When my best friend Debbie and I used to run jewelry design workshops back in Nova Scotia, we sometimes encountered beginners who would do the "deer-in-headlights" thing. They would stare at their bead boards and didn't know how to proceed. The first thing we did was to reassure them everyone has some creativity. It just needs to be found and nurtured.
Those design workshops we did were unusual in that we never used kits but encouraged beginners to come up with unique designs of their own. No two designs were the same - just the way we like it. Basically, what we did was run fun "playing with beads" sessions for adults.
Here are some of the tips we shared.
PLAY. Dive into bead supplies. Pick out beads and findings which catch your eye. Move things around. Turn them upside down. Maybe even stack things together. The idea is to make the first move and get going. Ever notice children never "overthink"? They just plunge right in!
RELAX. And open your mind up to new possibilities. Just because a finding was made for one particular purpose doesn't mean it can't be used for another.
COLORS. Pick a dominant color and find other colors which might go with it.
SHAPES & LINES. Is the design going to feature round beads or bicones? Angular or curvy shapes? Zig zags? Arcs?
CONTRAST. Although there is nothing wrong with a strand of say, pearls of exactly the same size, adding contrast such as crystal bicones will make a design "pop". So consider all manner of contrasts such as big and small, matte with shiny, metallic with organic materials, single colored beads with patterned ones and so on.
PATTERNS. We instinctively go with regular patterns and symmetry but there can also be beauty in irregular patterns and asymmetry. If you've always done things the same way, then try breaking the habit and attempt something new.
TECHNIQUE. Mixing techniques is often a successful approach to innovative designs - for example coupling polymer clay with wire work.
LIMIT CHOICES. Sometimes too many choices is too much. So try choosing just a few items and see what you can come up with.
The last tip one really came into play with the most recent Prima Bead design challenge for the blogging team! We were each given 2 toggle clasps, some crystals, crimp beads and some beading elastic and were tasked to limit ourselves to whatever supplies we had received before to make variations of a simple elasticated bracelet if possible. We were not supposed to use our own stashes.
Now that was not an easy assignment because the small bicones I received were purplish and did not go with either toggle. There also weren't enough beads in the Prima Bead supply stash in the right colors either for a bracelet. So after playing around with them, I turned the toggles into pendants!

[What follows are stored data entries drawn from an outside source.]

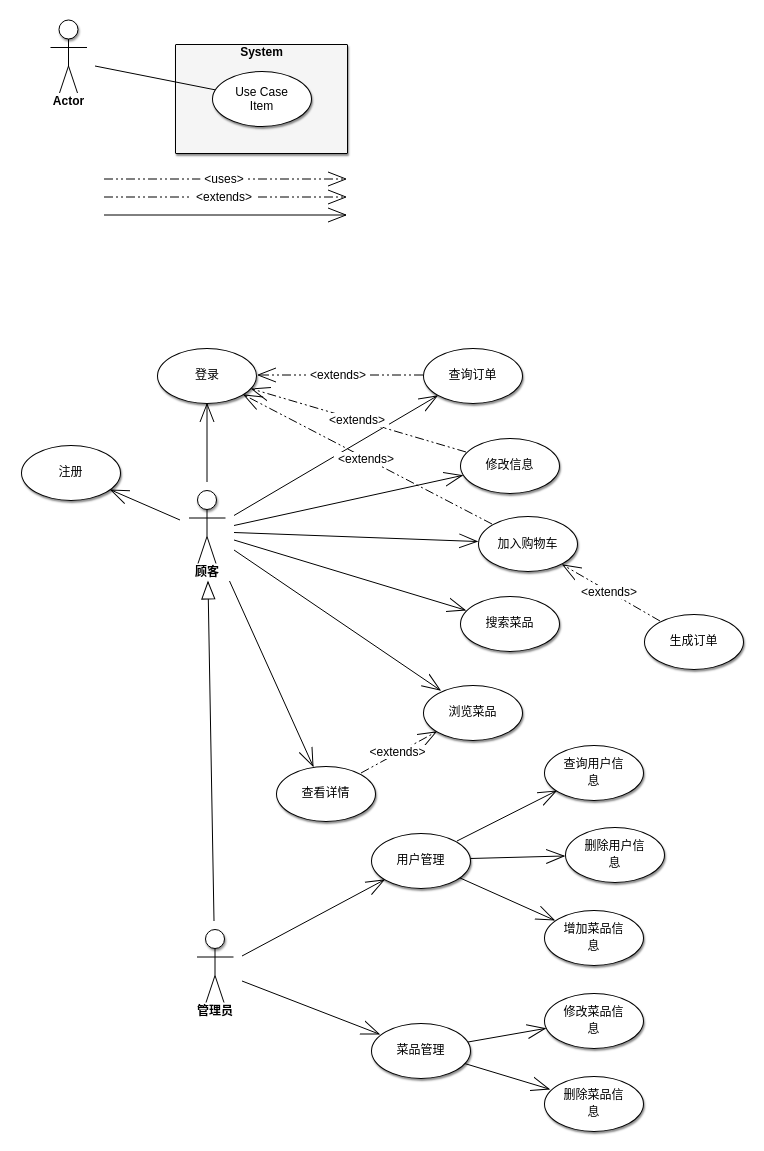
<!DOCTYPE html>
<html lang="zh-CN">
<head>
<meta charset="utf-8">
<title>用例图</title>
<style>
:root { --ink: #000; --paper: #fff; --system: #f5f5f5; --shadow: rgba(0,0,0,.45); }
* { box-sizing: border-box; }
html, body { margin: 0; overflow: hidden; background: var(--paper); }
.diagram {
  position: relative; width: 764px; height: 1151px; overflow: hidden;
  background: var(--paper); color: var(--ink);
  font: 12px/14px "Liberation Sans", "Noto Sans CJK SC", sans-serif; text-align: center;
}
.system {
  position: absolute; left: 175px; top: 44px; width: 173px; height: 110px;
  background: var(--system); border: 1px solid var(--ink); border-radius: 1px;
  box-shadow: 1px 2px 2px var(--shadow); font-weight: bold;
}
.connectors { position: absolute; left: 0; top: 0; fill: none; stroke: var(--ink); stroke-width: 1; }
.extends { stroke-dasharray: 9 3 2 3 2 3; }
.head { fill: var(--paper); filter: drop-shadow(1px 2px 1px var(--shadow)); }
.case {
  position: absolute; left: calc(var(--x) * 1px - 50px); top: calc(var(--y) * 1px - 28px);
  width: 100px; height: 56px; padding: 0 16px;
  display: flex; align-items: center; justify-content: center;
  background: var(--paper); border: 1px solid var(--ink); border-radius: 50%;
  box-shadow: 1px 2px 2px var(--shadow); line-height: 17px;
}
.sample { line-height: 14px; }
.tag, .actor-name {
  position: absolute; left: calc(var(--x) * 1px); top: calc(var(--y) * 1px);
  transform: translate(-50%, -50%); white-space: nowrap; background: var(--paper);
}
.tag { padding: 0 4px; }
.actor-name { font-weight: bold; }
</style>
</head>
<body>
<main class="diagram">
  <section class="system">System</section>

  <svg class="connectors" width="764" height="1151" viewBox="0 0 764 1151" aria-hidden="true">
    <defs>
      <marker id="open-arrow" markerUnits="userSpaceOnUse" markerWidth="20" markerHeight="16" refX="18" refY="8" orient="auto">
        <path d="M0 1L18 8L0 15" fill="none" stroke="#000"/>
      </marker>
      <marker id="inherit-arrow" markerUnits="userSpaceOnUse" markerWidth="20" markerHeight="16" refX="18" refY="8" orient="auto">
        <path d="M1 1.5L18 8L1 14.5Z" fill="#fff" stroke="#000"/>
      </marker>
      <g id="actor">
        <circle class="head" cy="9.5" r="9.5"/>
        <path d="M0 19V46M-18 27.5H18.5M-9 73L0 46L9 73"/>
      </g>
    </defs>

    <g class="actors">
      <use href="#actor" x="68.5" y="20"/>
      <use href="#actor" x="207" y="490.5"/>
      <use href="#actor" x="215" y="929.5"/>
    </g>

    <line x1="95" y1="66" x2="216" y2="90"/>

    <g class="associations" marker-end="url(#open-arrow)">
      <g>
        <line x1="104" y1="215" x2="346" y2="215" marker-end="url(#open-arrow)"/>
        <line x1="207" y1="482" x2="207" y2="404" marker-end="url(#open-arrow)"/>
        <line x1="180" y1="520" x2="111" y2="490" marker-end="url(#open-arrow)"/>
        <line x1="234" y1="515.5" x2="437" y2="396" marker-end="url(#open-arrow)"/>
        <line x1="234" y1="525.5" x2="462" y2="475.5" marker-end="url(#open-arrow)"/>
        <line x1="234" y1="532.5" x2="477" y2="541.5" marker-end="url(#open-arrow)"/>
        <line x1="234" y1="540" x2="465" y2="610" marker-end="url(#open-arrow)"/>
        <line x1="234" y1="550" x2="440" y2="690" marker-end="url(#open-arrow)"/>
        <line x1="229.5" y1="581" x2="313" y2="766" marker-end="url(#open-arrow)"/>
        <line x1="242" y1="956" x2="384" y2="880" marker-end="url(#open-arrow)"/>
        <line x1="242" y1="981" x2="379" y2="1034" marker-end="url(#open-arrow)"/>
        <line x1="457" y1="841" x2="556" y2="791" marker-end="url(#open-arrow)"/>
        <line x1="470" y1="858.5" x2="564" y2="856" marker-end="url(#open-arrow)"/>
        <line x1="459" y1="877.5" x2="554" y2="920" marker-end="url(#open-arrow)"/>
        <line x1="468" y1="1042" x2="545" y2="1028.5" marker-end="url(#open-arrow)"/>
        <line x1="463" y1="1063" x2="549" y2="1089" marker-end="url(#open-arrow)"/>
      </g>
    </g>

    <line x1="214" y1="921" x2="208" y2="582" marker-end="url(#inherit-arrow)"/>

    <g class="extends">
      <line x1="104" y1="179" x2="346" y2="179" marker-end="url(#open-arrow)"/>
      <line x1="104" y1="197" x2="346" y2="197" marker-end="url(#open-arrow)"/>
      <line x1="423" y1="375" x2="258" y2="375" marker-end="url(#open-arrow)"/>
      <line x1="466" y1="452" x2="252" y2="389" marker-end="url(#open-arrow)"/>
      <line x1="492" y1="524" x2="244" y2="395" marker-end="url(#open-arrow)"/>
      <line x1="660" y1="621" x2="563" y2="565" marker-end="url(#open-arrow)"/>
      <line x1="361" y1="773" x2="436" y2="732" marker-end="url(#open-arrow)"/>
    </g>
  </svg>

  <div class="case sample" style="--x:261.5;--y:99">Use Case Item</div>
  <div class="case" style="--x:207;--y:375.5">登录</div>
  <div class="case" style="--x:70.5;--y:472.5">注册</div>
  <div class="case" style="--x:472.5;--y:375.5">查询订单</div>
  <div class="case" style="--x:509.5;--y:465.5">修改信息</div>
  <div class="case" style="--x:527.5;--y:544">加入购物车</div>
  <div class="case" style="--x:509.5;--y:623.5">搜索菜品</div>
  <div class="case" style="--x:693.5;--y:641.5">生成订单</div>
  <div class="case" style="--x:472.5;--y:712.5">浏览菜品</div>
  <div class="case" style="--x:325.5;--y:793.5">查看详情</div>
  <div class="case" style="--x:420.5;--y:860.5">用户管理</div>
  <div class="case" style="--x:593.5;--y:772.5">查询用户信息</div>
  <div class="case" style="--x:614.5;--y:855">删除用户信息</div>
  <div class="case" style="--x:593.5;--y:938">增加菜品信息</div>
  <div class="case" style="--x:420.5;--y:1050.5">菜品管理</div>
  <div class="case" style="--x:593.5;--y:1020.5">修改菜品信息</div>
  <div class="case" style="--x:593.5;--y:1103.5">删除菜品信息</div>

  <span class="actor-name" style="--x:68.5;--y:101">Actor</span>
  <span class="actor-name" style="--x:207;--y:572">顾客</span>
  <span class="actor-name" style="--x:215;--y:1011">管理员</span>

  <span class="tag" style="--x:224;--y:179">&lt;uses&gt;</span>
  <span class="tag" style="--x:224;--y:197">&lt;extends&gt;</span>
  <span class="tag" style="--x:338;--y:375">&lt;extends&gt;</span>
  <span class="tag" style="--x:357;--y:420">&lt;extends&gt;</span>
  <span class="tag" style="--x:366;--y:459">&lt;extends&gt;</span>
  <span class="tag" style="--x:609;--y:592">&lt;extends&gt;</span>
  <span class="tag" style="--x:397.5;--y:752">&lt;extends&gt;</span>
</main>
</body>
</html>
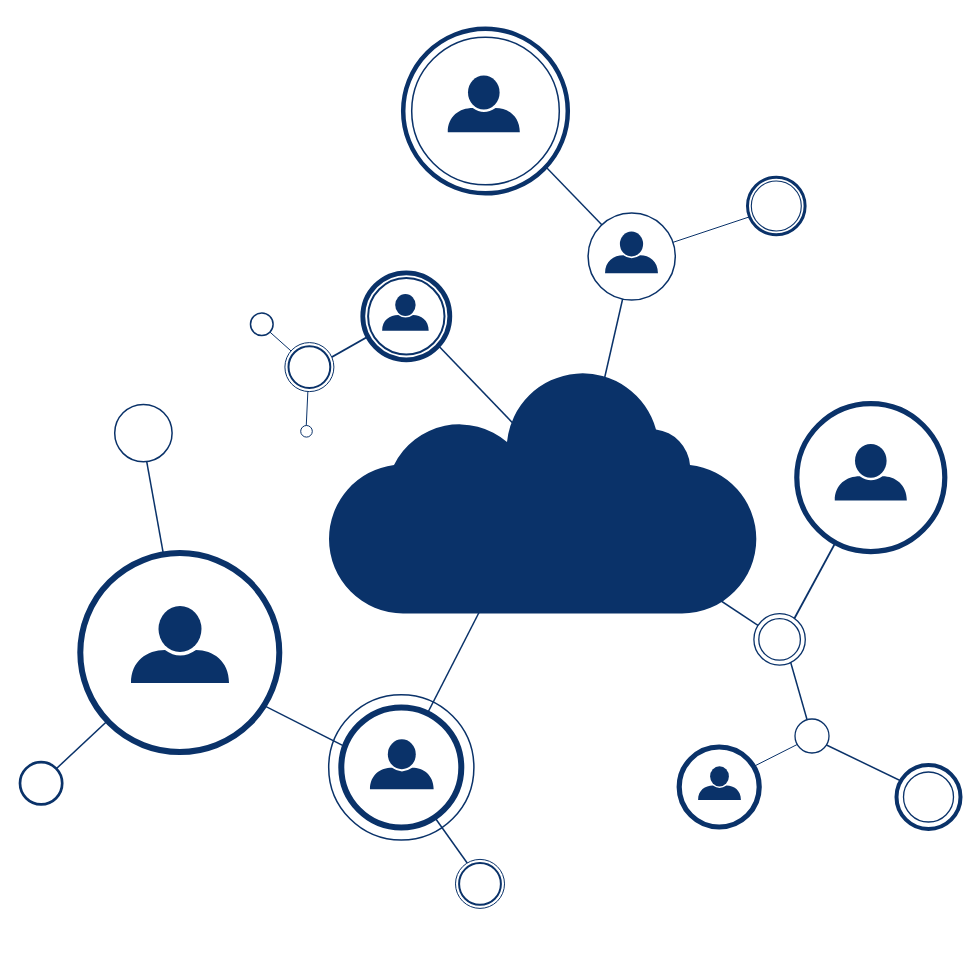
<!DOCTYPE html>
<html lang="en">
<head>
<meta charset="utf-8">
<title>Cloud network</title>
<style>
:root { --navy: #0a3269; --paper: #ffffff; }
html, body { margin: 0; background: var(--paper); overflow: hidden; }
.network { display: block; width: 975px; height: 966px; }
.links { stroke: var(--navy); stroke-width: 1.5; }
.nodes { fill: var(--paper); stroke: var(--navy); stroke-width: 1.5; }
.people, .cloud { fill: var(--navy); }
</style>
</head>
<body>
<svg class="network" viewBox="0 0 975 966" role="img" aria-label="People connected through a cloud">
  <defs>
    <g id="person">
      <ellipse rx="21.5" ry="23"/>
      <path d="M-49 54C-49 32-33 21-15 21Q0 32 16 21C33 21 49 32 49 54Z"/>
    </g>
  </defs>

  <g class="links">
    <line x1="485" y1="104" x2="632" y2="256"/>
    <line x1="632" y1="256" x2="776" y2="208" stroke-width="1"/>
    <line x1="632" y1="258" x2="600" y2="398"/>
    <line x1="406" y1="312" x2="530" y2="441"/>
    <line x1="406" y1="315" x2="309" y2="370" stroke-width="2"/>
    <line x1="309" y1="367" x2="262" y2="325" stroke-width="1"/>
    <line x1="309" y1="367" x2="306" y2="431" stroke-width="1"/>
    <line x1="143" y1="441" x2="180" y2="646"/>
    <line x1="180" y1="653" x2="41" y2="783"/>
    <line x1="180" y1="663" x2="401" y2="775"/>
    <line x1="401" y1="765" x2="490" y2="591"/>
    <line x1="401" y1="770" x2="480" y2="881"/>
    <line x1="700" y1="587" x2="780" y2="640"/>
    <line x1="871" y1="477" x2="780" y2="645" stroke-width="1.8"/>
    <line x1="784" y1="639" x2="812" y2="737"/>
    <line x1="812" y1="737" x2="719" y2="784" stroke-width="1"/>
    <line x1="812" y1="738" x2="928" y2="794"/>
  </g>

  <path class="cloud" d="M403 613.5A74.5 74.5 0 0 1 329 539A74.5 74.5 0 0 1 394 465A73 73 0 0 1 507 442A76 76 0 0 1 656 429.5A39 39 0 0 1 690 465A74.5 74.5 0 0 1 756.3 539A74.5 74.5 0 0 1 682 613.5Z"/>

  <g class="nodes">
    <circle cx="485.5" cy="111" r="82.3" stroke-width="4.5"/>
    <circle cx="485.5" cy="111" r="73.8"/>
    <circle cx="631.7" cy="256.5" r="43.6"/>
    <circle cx="776.3" cy="206" r="28.8" stroke-width="3"/>
    <circle cx="776.3" cy="206" r="25" stroke-width="1.1"/>
    <circle cx="406.3" cy="316.3" r="43.5" stroke-width="4.8"/>
    <circle cx="406.3" cy="316.3" r="38.2" stroke-width="2"/>
    <circle cx="309.4" cy="367.1" r="24.5" stroke-width="1"/>
    <circle cx="309.4" cy="367.1" r="20.9" stroke-width="2"/>
    <circle cx="261.8" cy="324.3" r="11.3"/>
    <circle cx="306.5" cy="431.3" r="5.8" stroke-width="1"/>
    <circle cx="143.4" cy="433.1" r="28.7"/>
    <circle cx="179.8" cy="652.6" r="99.5" stroke-width="6"/>
    <circle cx="41.1" cy="783.3" r="21.1" stroke-width="2.7"/>
    <circle cx="401.3" cy="767.4" r="72.6" fill="none"/>
    <circle cx="401.3" cy="767.4" r="60" stroke-width="6"/>
    <circle cx="480" cy="883.9" r="24.5" stroke-width="1"/>
    <circle cx="480" cy="883.9" r="20.9" stroke-width="2"/>
    <circle cx="870.8" cy="477.6" r="74" stroke-width="5.2"/>
    <circle cx="779.6" cy="639.4" r="25.7" stroke-width="1.3"/>
    <circle cx="779.6" cy="639.4" r="20.8" stroke-width="1.3"/>
    <circle cx="812" cy="736" r="17" stroke-width="1.3"/>
    <circle cx="719.2" cy="787" r="40" stroke-width="5.2"/>
    <circle cx="928.5" cy="797" r="32" stroke-width="4"/>
    <circle cx="928.5" cy="797" r="25" stroke-width="1.3"/>
  </g>

  <g class="people">
    <use href="#person" transform="translate(483.8 92.5) scale(.735)"/>
    <use href="#person" transform="translate(631.5 244) scale(.54)"/>
    <use href="#person" transform="translate(405.4 305) scale(.475)"/>
    <use href="#person" transform="translate(180 629)"/>
    <use href="#person" transform="translate(401.8 754.2) scale(.65)"/>
    <use href="#person" transform="translate(870.8 460.8) scale(.735)"/>
    <use href="#person" transform="translate(719.5 776.4) scale(.437)"/>
  </g>
</svg>
</body>
</html>
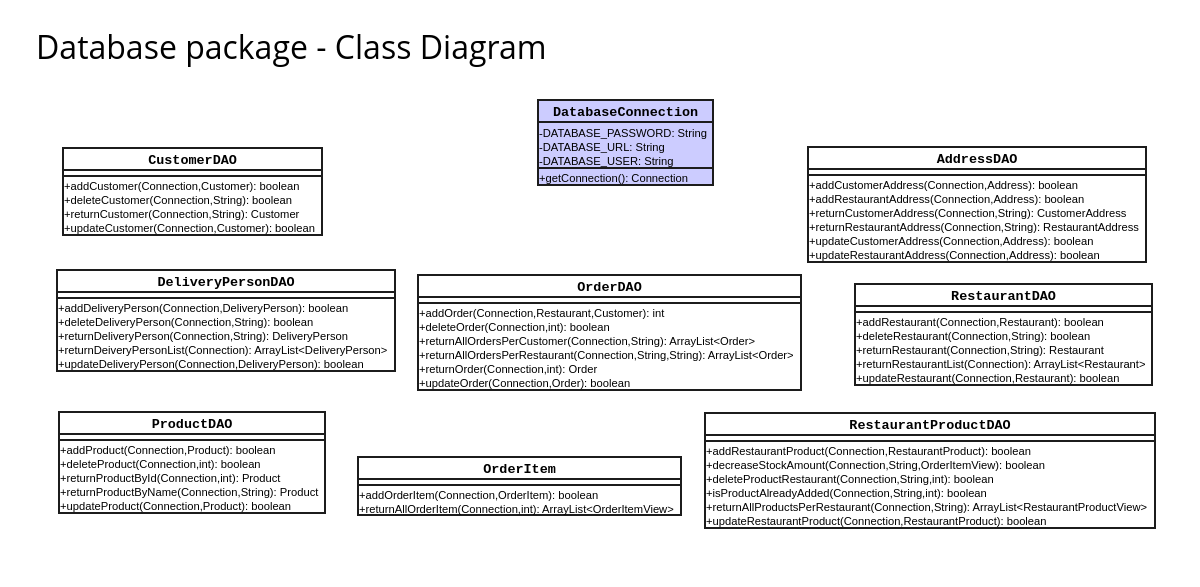
<!DOCTYPE html>
<html lang="en">
<head>
<meta charset="utf-8">
<title>Database package - Class Diagram</title>
<style>
:root {
  --paper: #ffffff;
  --ink: #000000;
  --rule: #1c1c1c;
  --highlight: #ccccff;
}
* { box-sizing: border-box; margin: 0; padding: 0; }
body { width: 1200px; height: 587px; overflow: hidden; background: var(--paper); color: var(--ink); }
.diagram { position: relative; width: 1200px; height: 587px; overflow: hidden; }
.diagram-title {
  position: absolute; left: 36px; top: 25px;
  font: 400 32px/44px "Open Sans", "Noto Sans", sans-serif; white-space: nowrap;
}
.class-box {
  position: absolute; display: flex; flex-direction: column;
  border: 2px solid var(--rule); background: var(--paper);
}
.class-name {
  flex: none; height: 20px; text-align: center; white-space: nowrap;
  font: 700 13.45px/24px "Liberation Mono", monospace;
}
.attributes, .methods {
  flex: none; list-style: none; border-top: 2px solid var(--rule); white-space: nowrap;
  font: 400 11.2px/14px "Liberation Sans", sans-serif;
}
.attributes { height: 6px; }
.methods { padding-top: 2px; }
.connection { left: 537px; top: 99px; width: 177px; height: 87px; background: var(--highlight); }
.connection .attributes { height: 46px; padding-top: 3px; }
.customer { left: 62px; top: 147px; width: 261px; height: 89px; }
.address { left: 807px; top: 146px; width: 340px; height: 117px; }
.delivery-person { left: 56px; top: 269px; width: 340px; height: 103px; }
.order { left: 417px; top: 274px; width: 385px; height: 117px; }
.restaurant { left: 854px; top: 283px; width: 299px; height: 103px; }
.product { left: 58px; top: 411px; width: 268px; height: 103px; }
.order-item { left: 357px; top: 456px; width: 325px; height: 60px; }
.restaurant-product { left: 704px; top: 412px; width: 452px; height: 117px; }
</style>
</head>
<body>
<main class="diagram">
  <h1 class="diagram-title">Database package - Class Diagram</h1>

  <section class="class-box connection">
    <h2 class="class-name">DatabaseConnection</h2>
    <ul class="attributes">
      <li>-DATABASE_PASSWORD: String</li>
      <li>-DATABASE_URL: String</li>
      <li>-DATABASE_USER: String</li>
    </ul>
    <ul class="methods">
      <li>+getConnection(): Connection</li>
    </ul>
  </section>

  <section class="class-box customer">
    <h2 class="class-name">CustomerDAO</h2>
    <div class="attributes"></div>
    <ul class="methods">
      <li>+addCustomer(Connection,Customer): boolean</li>
      <li>+deleteCustomer(Connection,String): boolean</li>
      <li>+returnCustomer(Connection,String): Customer</li>
      <li>+updateCustomer(Connection,Customer): boolean</li>
    </ul>
  </section>

  <section class="class-box address">
    <h2 class="class-name">AddressDAO</h2>
    <div class="attributes"></div>
    <ul class="methods">
      <li>+addCustomerAddress(Connection,Address): boolean</li>
      <li>+addRestaurantAddress(Connection,Address): boolean</li>
      <li>+returnCustomerAddress(Connection,String): CustomerAddress</li>
      <li>+returnRestaurantAddress(Connection,String): RestaurantAddress</li>
      <li>+updateCustomerAddress(Connection,Address): boolean</li>
      <li>+updateRestaurantAddress(Connection,Address): boolean</li>
    </ul>
  </section>

  <section class="class-box delivery-person">
    <h2 class="class-name">DeliveryPersonDAO</h2>
    <div class="attributes"></div>
    <ul class="methods">
      <li>+addDeliveryPerson(Connection,DeliveryPerson): boolean</li>
      <li>+deleteDeliveryPerson(Connection,String): boolean</li>
      <li>+returnDeliveryPerson(Connection,String): DeliveryPerson</li>
      <li>+returnDeiveryPersonList(Connection): ArrayList&lt;DeliveryPerson&gt;</li>
      <li>+updateDeliveryPerson(Connection,DeliveryPerson): boolean</li>
    </ul>
  </section>

  <section class="class-box order">
    <h2 class="class-name">OrderDAO</h2>
    <div class="attributes"></div>
    <ul class="methods">
      <li>+addOrder(Connection,Restaurant,Customer): int</li>
      <li>+deleteOrder(Connection,int): boolean</li>
      <li>+returnAllOrdersPerCustomer(Connection,String): ArrayList&lt;Order&gt;</li>
      <li>+returnAllOrdersPerRestaurant(Connection,String,String): ArrayList&lt;Order&gt;</li>
      <li>+returnOrder(Connection,int): Order</li>
      <li>+updateOrder(Connection,Order): boolean</li>
    </ul>
  </section>

  <section class="class-box restaurant">
    <h2 class="class-name">RestaurantDAO</h2>
    <div class="attributes"></div>
    <ul class="methods">
      <li>+addRestaurant(Connection,Restaurant): boolean</li>
      <li>+deleteRestaurant(Connection,String): boolean</li>
      <li>+returnRestaurant(Connection,String): Restaurant</li>
      <li>+returnRestaurantList(Connection): ArrayList&lt;Restaurant&gt;</li>
      <li>+updateRestaurant(Connection,Restaurant): boolean</li>
    </ul>
  </section>

  <section class="class-box product">
    <h2 class="class-name">ProductDAO</h2>
    <div class="attributes"></div>
    <ul class="methods">
      <li>+addProduct(Connection,Product): boolean</li>
      <li>+deleteProduct(Connection,int): boolean</li>
      <li>+returnProductById(Connection,int): Product</li>
      <li>+returnProductByName(Connection,String): Product</li>
      <li>+updateProduct(Connection,Product): boolean</li>
    </ul>
  </section>

  <section class="class-box order-item">
    <h2 class="class-name">OrderItem</h2>
    <div class="attributes"></div>
    <ul class="methods">
      <li>+addOrderItem(Connection,OrderItem): boolean</li>
      <li>+returnAllOrderItem(Connection,int): ArrayList&lt;OrderItemView&gt;</li>
    </ul>
  </section>

  <section class="class-box restaurant-product">
    <h2 class="class-name">RestaurantProductDAO</h2>
    <div class="attributes"></div>
    <ul class="methods">
      <li>+addRestaurantProduct(Connection,RestaurantProduct): boolean</li>
      <li>+decreaseStockAmount(Connection,String,OrderItemView): boolean</li>
      <li>+deleteProductRestaurant(Connection,String,int): boolean</li>
      <li>+isProductAlreadyAdded(Connection,String,int): boolean</li>
      <li>+returnAllProductsPerRestaurant(Connection,String): ArrayList&lt;RestaurantProductView&gt;</li>
      <li>+updateRestaurantProduct(Connection,RestaurantProduct): boolean</li>
    </ul>
  </section>
</main>
</body>
</html>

The above design is very easy to make. I had just enough headpins left over from the stainless steel findings supply to use for the crystals I thought matched the toggle. 2 stainless steel jump rings connected the main toggle to the bar and 2 more connected to the bar became the bail or the stainless steel chain necklace! The main toggle part stays put and does not fall out on either side because of where the jump rings are placed. The bottom two must be placed on either side of the loop of the bar. The chain is also a stainless steel one - thin but very strong. The tutorial is here.
I also found some black 20G coated copper wire in my Prima box and had fun wiring the black toggle into a pendant.
This design looked better photographed with a black cord which technically isn't from the Prima Bead stash. The tutorial for this wiring project is here.
Where there is a will, there is a way.
Before You Go:
- Stainless Steel Wire Wrapped Jewelry Inspirations
- How to Make All in One Headpin Earrings
- How to Coil and Wire Wrap an Easy Bangle
Original Post by THE BEADING GEM
Jewelry Making Tips - Jewelry Business Tips